But most are unknown or forgotten names playing in remote hockey outposts, like Gilbert Brule, taken with the sixth overall selection in the 2005 NHL draft by the Columbus Blue Jackets, who now earns a living with China-based team Kunlun Red Star in the KHL.
Some like Chris Lee and Chay Genoway, who between them have one combined game of NHL experience, have found jobs in Russia with Metallurg Magnitogorsk and Lada Togliatti respectively.
"These guys that are going to be named here today they earned it," general manager Sean Burke said. "We saw them play, we had numerous events and everyone of them represented our jersey like we expect Canadians to do.

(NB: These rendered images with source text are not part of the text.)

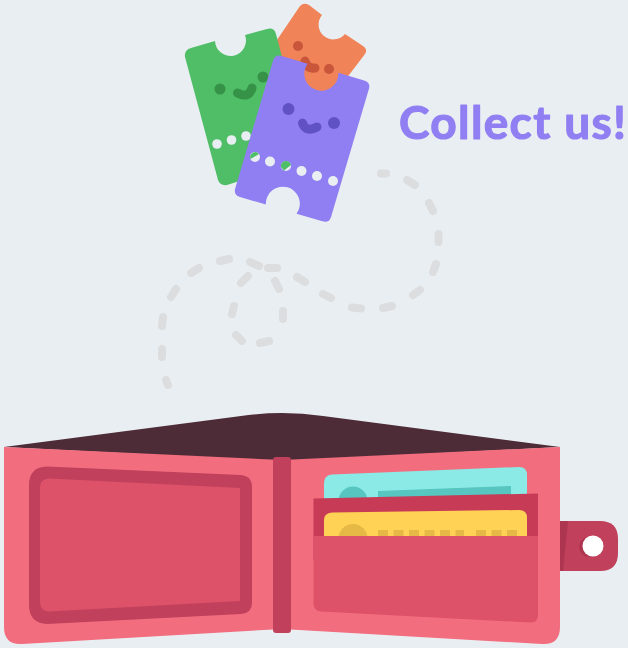
<!DOCTYPE html>
<html lang="en">
<head>
<meta charset="utf-8">
<title>Collect us!</title>
<style>
:root{--sky:#e9eef2;--trail:#dcddde;--violet:#907ff2;--violet-deep:#6052c4;--green:#4fbe67;--green-deep:#359247;--orange:#f08358;--orange-deep:#c9553a;--pink:#f26d7e;--rose:#dd5169;--wine:#c1405b;--wine-deep:#ae3550;--pocket:#c83b56;--lining:#4d2c37;--aqua:#8ceae6;--aqua-deep:#57c5c0;--gold:#ffd256;--gold-deep:#e6b845}
html,body{margin:0;width:628px;height:648px;overflow:hidden;background:var(--sky)}
svg{display:block}
.headline{font:700 46px Lato,"Open Sans",sans-serif;fill:var(--violet);stroke:var(--violet);stroke-width:1.2;stroke-linejoin:round}
.trail{fill:none;stroke:var(--trail);stroke-width:8;stroke-linecap:round}
.smile{fill:none;stroke-width:9;stroke-linecap:round}
.holes{fill:var(--sky)}
</style>
</head>
<body>
<svg width="628" height="648" viewBox="0 0 628 648">
<rect width="628" height="648" fill="var(--sky)"/>

<path class="trail" d="M381 173.500h5M407 180l8 5M429 203l4 8M438.500 234v8M436 264l-3 8M420 290l-7 5M392 306l-9 2M361 308.500l-9-1M331 298l-8-4M305 282l-8-5M277 268h-9M248 276l-7 7M234 306l-2 8M236 335l6 6M260 343l9-2M283 319v-8M279 289l-4-8M259 266l-9-4M229 259l-9 2M199 268l-8 5M176 289l-5 8M163 317l-1 9M162 349v8M166 380l2 5"/>

<g id="orange-ticket">
<path fill="var(--orange)" d="M300 6Q304 2 309 5L322 15A14.500 14.500 0 1 0 345 34L363 46Q368 49 365 54L320 113 258 68Z"/>
<g fill="var(--orange-deep)"><circle cx="298" cy="46" r="5"/><circle cx="329" cy="69" r="5"/></g>
<path class="smile" stroke="var(--orange-deep)" d="M305 61Q307 69 315 68"/>
</g>

<g id="green-ticket">
<path fill="var(--green)" d="M191 48L215 41A15.500 15.500 0 1 0 245 35L267 29Q274 27 276 34L310 163 283 170A17 17 0 0 0 249 178L227 185Q220 186 218 180L185 57Q184 50 191 48Z"/>
<g fill="var(--green-deep)"><circle cx="220" cy="89" r="5.500"/><circle cx="263" cy="77" r="5.500"/></g>
<path class="smile" stroke="var(--green-deep)" d="M237.500 93Q249 99 252 88"/>
<g class="holes"><circle cx="217" cy="144" r="4.800"/><circle cx="231.500" cy="140" r="4.800"/><circle cx="246" cy="136" r="4.800"/></g>
</g>

<g id="violet-ticket">
<path fill="var(--violet)" transform="translate(275 54) rotate(16.500)" d="M7 0H34A17 17 0 1 0 66 0H93Q100 0 100 7V140Q100 147 93 147H66A17 17 0 1 0 34 147H7Q0 147 0 140V7Q0 0 7 0Z"/>
<g fill="var(--violet-deep)"><circle cx="288.500" cy="109" r="6"/><circle cx="334" cy="123" r="6"/></g>
<path class="smile" stroke="var(--violet-deep)" d="M302.500 123Q306 133 317 127"/>
<g class="holes"><circle cx="255" cy="157" r="5"/><circle cx="270" cy="161.500" r="5"/><circle cx="286" cy="166" r="5"/><circle cx="301.500" cy="171" r="5"/><circle cx="317" cy="176" r="5"/><circle cx="333" cy="181" r="5"/></g>
<path fill="var(--green)" d="M250.500 159A5 5 0 0 1 259 154ZM281 167A5 5 0 0 1 291 165L284 170.500Z"/>
</g>

<text class="headline" x="399" y="139" textLength="227">Collect us!</text>

<g id="wallet">
<g id="strap">
<path fill="var(--wine)" d="M558 521H600Q618 521 618 539V553Q618 571 600 571H558Z"/>
<path fill="var(--wine-deep)" d="M560 521H568L563 571H560Z"/>
<circle cx="589" cy="547" r="10" fill="var(--wine-deep)"/>
<circle cx="593" cy="546" r="10.500" fill="#fff"/>
</g>
<path fill="var(--lining)" d="M4 447L241 416Q282 410 323 416L560 447 291 461H273Z"/>
<path fill="var(--pink)" d="M4 447L282 460 560 447V627Q560 645 542 644L282 629 22 644Q4 645 4 627Z"/>
<g id="window">
<path fill="var(--wine)" d="M47 466.500L241 475Q252 476 252 487V603Q252 613 241 614L47 624Q29 623 29 605V485Q29 467 47 466.500Z"/>
<path fill="var(--rose)" d="M49 478.500L240 488V601L49 611.500Q40 611 40 602V487Q40 479 49 478.500Z"/>
</g>
<rect id="spine" x="273" y="457" width="18" height="176" rx="3" fill="var(--wine)"/>
<g id="aqua-card">
<path fill="var(--aqua)" d="M324 510V483Q324 475 332 474.500L519 467Q527 467 527 475V505Z"/>
<circle cx="353" cy="501" r="14.500" fill="var(--aqua-deep)"/>
<path fill="var(--aqua-deep)" d="M378 491L511 486V500H378Z"/>
</g>
<path fill="var(--pocket)" d="M313.500 498.500L538 493.500V560H313.500Z"/>
<g id="gold-card">
<path fill="var(--gold)" d="M324 540V520Q324 513 332 512.500L519 510Q527 510 527 518V540Z"/>
<circle cx="353" cy="538.500" r="14.500" fill="var(--gold-deep)"/>
<path stroke="var(--gold-deep)" stroke-width="12" stroke-dasharray="10 5.500" d="M378 536H464M476 536H517"/>
</g>
<path fill="var(--rose)" d="M313.500 536H538V615Q538 623 530 622.500L321 611.500Q313.500 611 313.500 603Z"/>
</g>
</svg>
</body>
</html>
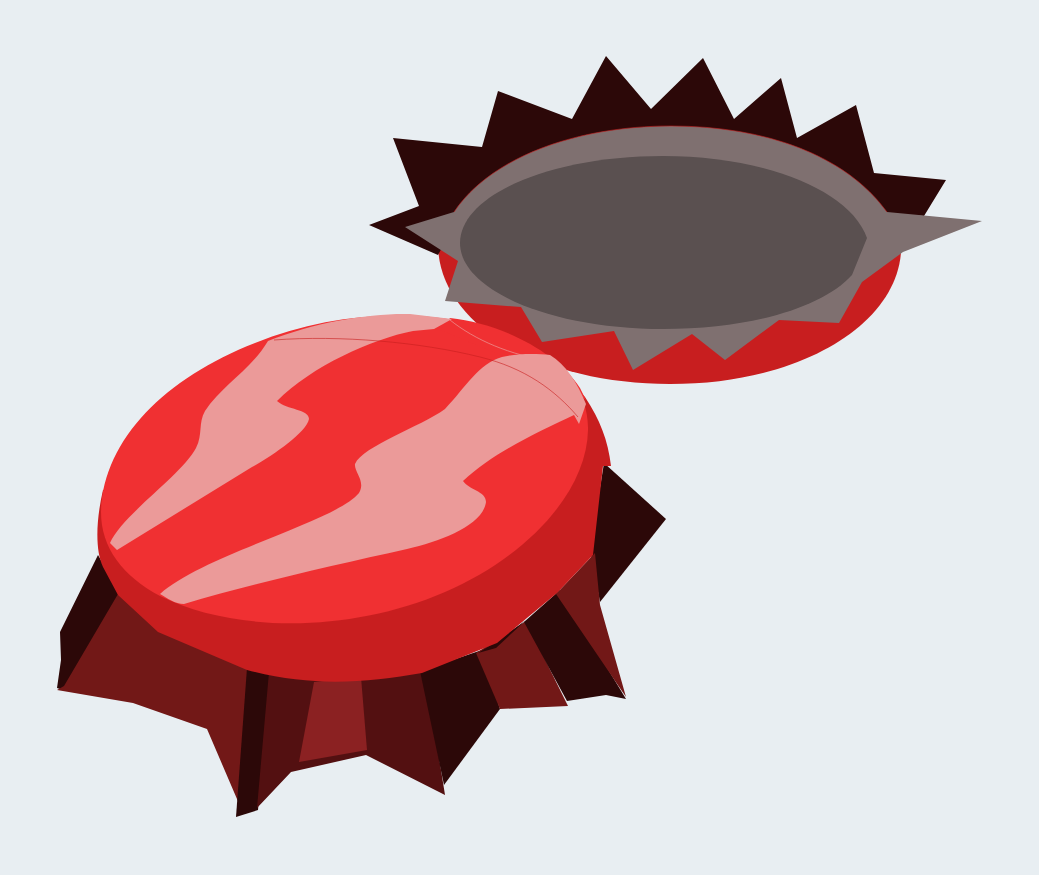
<!DOCTYPE html>
<html lang="en">
<head>
<meta charset="utf-8">
<title>Bottle caps</title>
<style>
:root {
  --sky: #e8eef2;
  --red: #f03032;
  --red-shade: #c81e1f;
  --shine: #eb9a99;
  --dark: #2c0808;
  --wine: #721817;
  --wine-deep: #531011;
  --wine-light: #8b2122;
  --metal: #7f7070;
  --liner: #5a5050;
}
html, body { margin: 0; height: 100%; overflow: hidden; background: var(--sky); }
svg { display: block; width: 1039px; height: 875px; }
.red { fill: var(--red); }
.red-shade { fill: var(--red-shade); }
.shine { fill: var(--shine); }
.dark { fill: var(--dark); }
.wine { fill: var(--wine); }
.wine-deep { fill: var(--wine-deep); }
.wine-light { fill: var(--wine-light); }
.metal { fill: var(--metal); }
.liner { fill: var(--liner); }
.crease { fill: none; stroke: var(--red-shade); stroke-width: 1; opacity: .6; }
.glint { fill: none; stroke: var(--shine); stroke-width: 1; opacity: .7; }
</style>
</head>
<body>
<svg viewBox="0 0 1039 875" role="img" aria-label="Two red bottle caps, one upright and one upside down">
  <g id="open-cap">
    <path class="red-shade" d="M438 246C440 325 540 384 670 384C800 384 896 325 901 252L898 208L460 208Z"/>
    <polygon class="dark" points="369,225 419,206 393,138 482,147 498,91 572,119 606,56 651,109 703,58 734,119 781,78 797,138 856,105 874,173 946,180 924,216 880,214 460,214 438,255"/>
    <path class="metal" d="M454 212C490 158 575 126 671 126C765 126 846 155 887 212L982 221L903 252L862 282L839 323L779 320L725 360L692 334L633 370L614 331L542 342L521 307L445 301L458 261L405 227Z"/>
    <path class="crease" d="M454 212C490 158 575 126 671 126C765 126 846 155 887 212"/>
    <path class="liner" d="M460 243C460 195 550 156 663 156C765 156 850 190 867 238L852 275C822 308 750 329 663 329C550 329 460 290 460 243Z"/>
  </g>

  <g id="closed-cap">
    <g id="skirt">
      <polygon class="dark" points="604,463 666,519 600,602 590,550"/>
      <polygon class="dark" points="98,555 120,594 63,690 57,688 61,660 60,632"/>
      <polygon class="wine" points="118,594 160,625 250,665 240,806 207,729 133,703 57,690 64,686"/>
      <polygon class="dark" points="247,668 270,672 258,810 236,817"/>
      <polygon class="wine-deep" points="269,672 425,670 445,795 366,755 291,772 257,808"/>
      <polygon class="wine-light" points="314,682 361,677 367,750 299,762"/>
      <polygon class="dark" points="420,671 482,650 500,709 444,785"/>
      <polygon class="wine" points="476,653 526,621 568,706 500,709"/>
      <polygon class="dark" points="478,653 502,638 526,620 496,648"/>
      <polygon class="dark" points="524,622 560,590 626,699 606,695 567,701"/>
      <polygon class="wine" points="556,594 595,553 600,605 626,697"/>
    </g>
    <path id="rim" class="red-shade" d="M103 490C96 520 95 550 103 567L118 595L158 632L247 670C310 687 365 683 422 673L497 643L557 593L593 555L603 466L611 466C608 440 600 420 585 397L570 380Z"/>
    <path id="top" class="red" d="M101 512C103 440 165 378 255 343C345 306 455 307 525 342C565 363 589 393 588 430C587 490 530 555 445 592C350 633 235 633 160 596C123 576 101 548 101 512Z"/>
    <path class="red" d="M450 318C500 323 557 352 580 388L586 400L560 380L440 330Z"/>
    <g id="highlights" class="shine">
      <path d="M268 341C315 322 370 313 410 314L452 319L434 329L413 331C372 339 312 366 277 401C287 410 309 409 309 419C306 433 272 456 252 467L117 550L110 543C122 515 182 475 196 448C203 434 198 423 205 411C222 385 250 371 268 341Z"/>
      <path d="M160 594C205 554 335 522 359 493C366 481 354 472 355 464C363 446 420 427 445 409C466 387 478 364 502 357C520 353 538 354 550 355C566 365 577 382 586 404L579 424L574 415C538 432 494 452 463 481C469 490 486 491 486 502C483 525 442 541 407 549C335 565 255 583 184 604C175 604 167 598 160 594Z"/>
    </g>
    <path class="crease" d="M274 340C340 335 420 342 480 357C525 368 555 390 578 417"/>
    <path class="glint" d="M450 320C475 340 510 355 550 361"/>
  </g>
</svg>
</body>
</html>
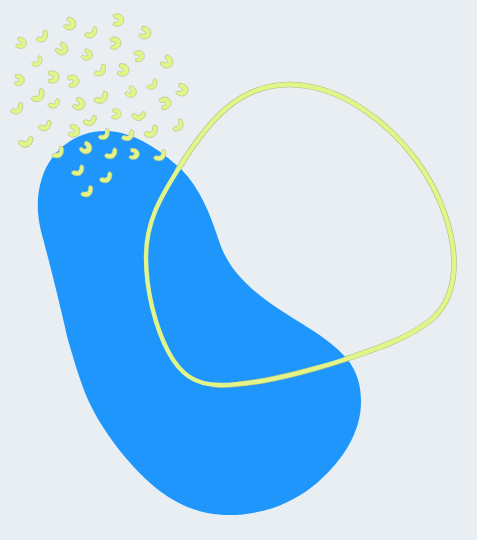
<!DOCTYPE html>
<html lang="en">
<head>
<meta charset="utf-8">
<title>Abstract organic shapes</title>
<style>
:root { --paper: #e9eef2; --blue: #1e96fc; --lime: #e2f588; --edge: #b3bd83; }
html, body { margin: 0; overflow: hidden; background: var(--paper); }
svg { display: block; width: 477px; height: 540px; }
.blob { fill: var(--blue); }
.ring { fill: none; }
.ring-edge { stroke: var(--edge); stroke-width: 5.6; }
.ring-line { stroke: var(--lime); stroke-width: 4.4; }
.confetti { fill: var(--lime); stroke: var(--edge); stroke-width: .6; }
</style>
</head>
<body>
<svg viewBox="0 0 477 540" role="img" aria-label="Blue organic blob with a lime outline loop and scattered lime crescents">
<defs>
<path id="crescent" d="M-5 -5 C0 -8 6 -5 6 0 C6 5 0 8 -5 5 L-4 2 C-1 3 1 1 0 -1 C-1 -2 -3 -1 -4 -2Z"/>
<path id="hook" d="M-6 3 L-4 1 C0 2 2 0 1 -3 L2 -6 L5 -5 C7 1 4 6 -1 6 C-4 6 -6 5 -6 3Z"/>
<path id="loop" d="M179 168 C208 121 239 84 290 84.500 C342 85 390 124 417 161 C441 194 454 233 454 263 C454 285 448 305 432 319 C411 337 379 348 346 359 C303 373 258 385 220 385 C194 385 180 373 169 353 C155 327 146 290 146 257 C146 222 160 198 179 168Z"/>
<clipPath id="outside-blob"><path clip-rule="evenodd" d="M0 0H477V540H0Z M179 168 C199 185 210 215 219 241 C225 259 233 272 250 287 C283 317 323 332 346 359 L150 400 L120 200Z"/></clipPath>
</defs>
<rect width="477" height="540" fill="var(--paper)"/>
<path class="blob" d="M105 131 C133 131 159 149 181 169 C200 188 210 214 219 241 C225 259 234 272 250 287 C281 316 322 330 347 359 C357 371 361 385 361 402 C361 433 342 461 317 483 C292 504 262 515 229 515 C188 515 158 494 132 465 C115 446 100 425 89 402 C80 382 74 360 68 340 C62 313 50 264 41 231 C37 214 36 196 42 178 C51 149 77 131 105 131Z"/>
<use class="ring ring-edge" href="#loop" clip-path="url(#outside-blob)"/>
<use class="ring ring-line" href="#loop"/>
<g class="confetti">
<use href="#crescent" transform="translate(118 20)"/>
<use href="#crescent" transform="translate(70 24) rotate(25)"/>
<use href="#hook" transform="translate(42 36)"/>
<use href="#hook" transform="translate(91 32) rotate(10)"/>
<use href="#crescent" transform="translate(145 33) rotate(20)"/>
<use href="#crescent" transform="translate(21 43) rotate(15) scale(.9)"/>
<use href="#crescent" transform="translate(62 49) rotate(40)"/>
<use href="#crescent" transform="translate(115 43) rotate(-8)"/>
<use href="#hook" transform="translate(37 61) scale(.9)"/>
<use href="#crescent" transform="translate(87 55) rotate(30) scale(.9)"/>
<use href="#crescent" transform="translate(139 56) rotate(-12) scale(.9)"/>
<use href="#crescent" transform="translate(167 62) rotate(38)"/>
<use href="#hook" transform="translate(100 70)"/>
<use href="#crescent" transform="translate(123 70) rotate(12)"/>
<use href="#crescent" transform="translate(19 80) rotate(5) scale(.9)"/>
<use href="#crescent" transform="translate(53 77)"/>
<use href="#crescent" transform="translate(73 81) rotate(-10)"/>
<use href="#hook" transform="translate(152 84) scale(.9)"/>
<use href="#hook" transform="translate(38 95) scale(1.1)"/>
<use href="#crescent" transform="translate(131 92) rotate(35) scale(.9)"/>
<use href="#crescent" transform="translate(182 90) rotate(20)"/>
<use href="#hook" transform="translate(101 97) rotate(10) scale(1.1)"/>
<use href="#hook" transform="translate(54 103) rotate(15) scale(.9)"/>
<use href="#crescent" transform="translate(79 104) rotate(28)"/>
<use href="#crescent" transform="translate(165 103) rotate(-20)"/>
<use href="#hook" transform="translate(17 108) rotate(5)"/>
<use href="#crescent" transform="translate(116 114) rotate(5) scale(.85)"/>
<use href="#hook" transform="translate(139 115) rotate(35)"/>
<use href="#hook" transform="translate(90 120) rotate(20)"/>
<use href="#hook" transform="translate(45 125) rotate(18)"/>
<use href="#hook" transform="translate(178 125) rotate(-12) scale(.95)"/>
<use href="#crescent" transform="translate(74 131) rotate(15)"/>
<use href="#hook" transform="translate(104 134) scale(.95)"/>
<use href="#hook" transform="translate(128 135) rotate(10)"/>
<use href="#hook" transform="translate(151 131) rotate(8) scale(1.1)"/>
<use href="#hook" transform="translate(26 141) rotate(22) scale(1.1)"/>
<use href="#hook" transform="translate(58 152)"/>
<use href="#crescent" transform="translate(86 148) rotate(40)"/>
<use href="#hook" transform="translate(111 153) rotate(10)"/>
<use href="#crescent" transform="translate(134 154) rotate(10) scale(.9)"/>
<use href="#hook" transform="translate(160 155) rotate(8)"/>
<use href="#hook" transform="translate(78 170) rotate(10)"/>
<use href="#hook" transform="translate(106 177) rotate(10)"/>
<use href="#hook" transform="translate(87 191) rotate(5)"/>
</g>
</svg>
</body>
</html>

"This team will make Canada proud, it will be a gold medal effort and there won't be one guy that puts that jersey on that this isn't the highlight of their hockey career."
After the IOC opened its doors to the NHL at the 1998 Nagano Olympics, Canada has re-exerted its status as ice hockey's super power by taking gold in 2002, 2010 and 2014 but returning home empty-handed in 1998 and 2006.
The last time the Olympic ice hockey tournament was played without NHL players was at the 1994 Lillehammer Winter Games where Canada lost to Sweden in the final.
Without NHL players Canada struggled to find the top of the Olympic podium, enduring a 50-year gold medal drought before finally reclaiming the crown of Olympic champions at the 2002 Salt Lake City Winter Games.
"We all who have played this game come from somewhere," Canada CEO Tom Renney told reporters. "The Olympics are special, you can ask anyone from any discipline who has participated for their country at an Olympic Games and they will tell you it is an honor and a privilege and they will never forget it regardless of the outcome.
"That is certainly the case here today."
(Editing by Ed Osmond)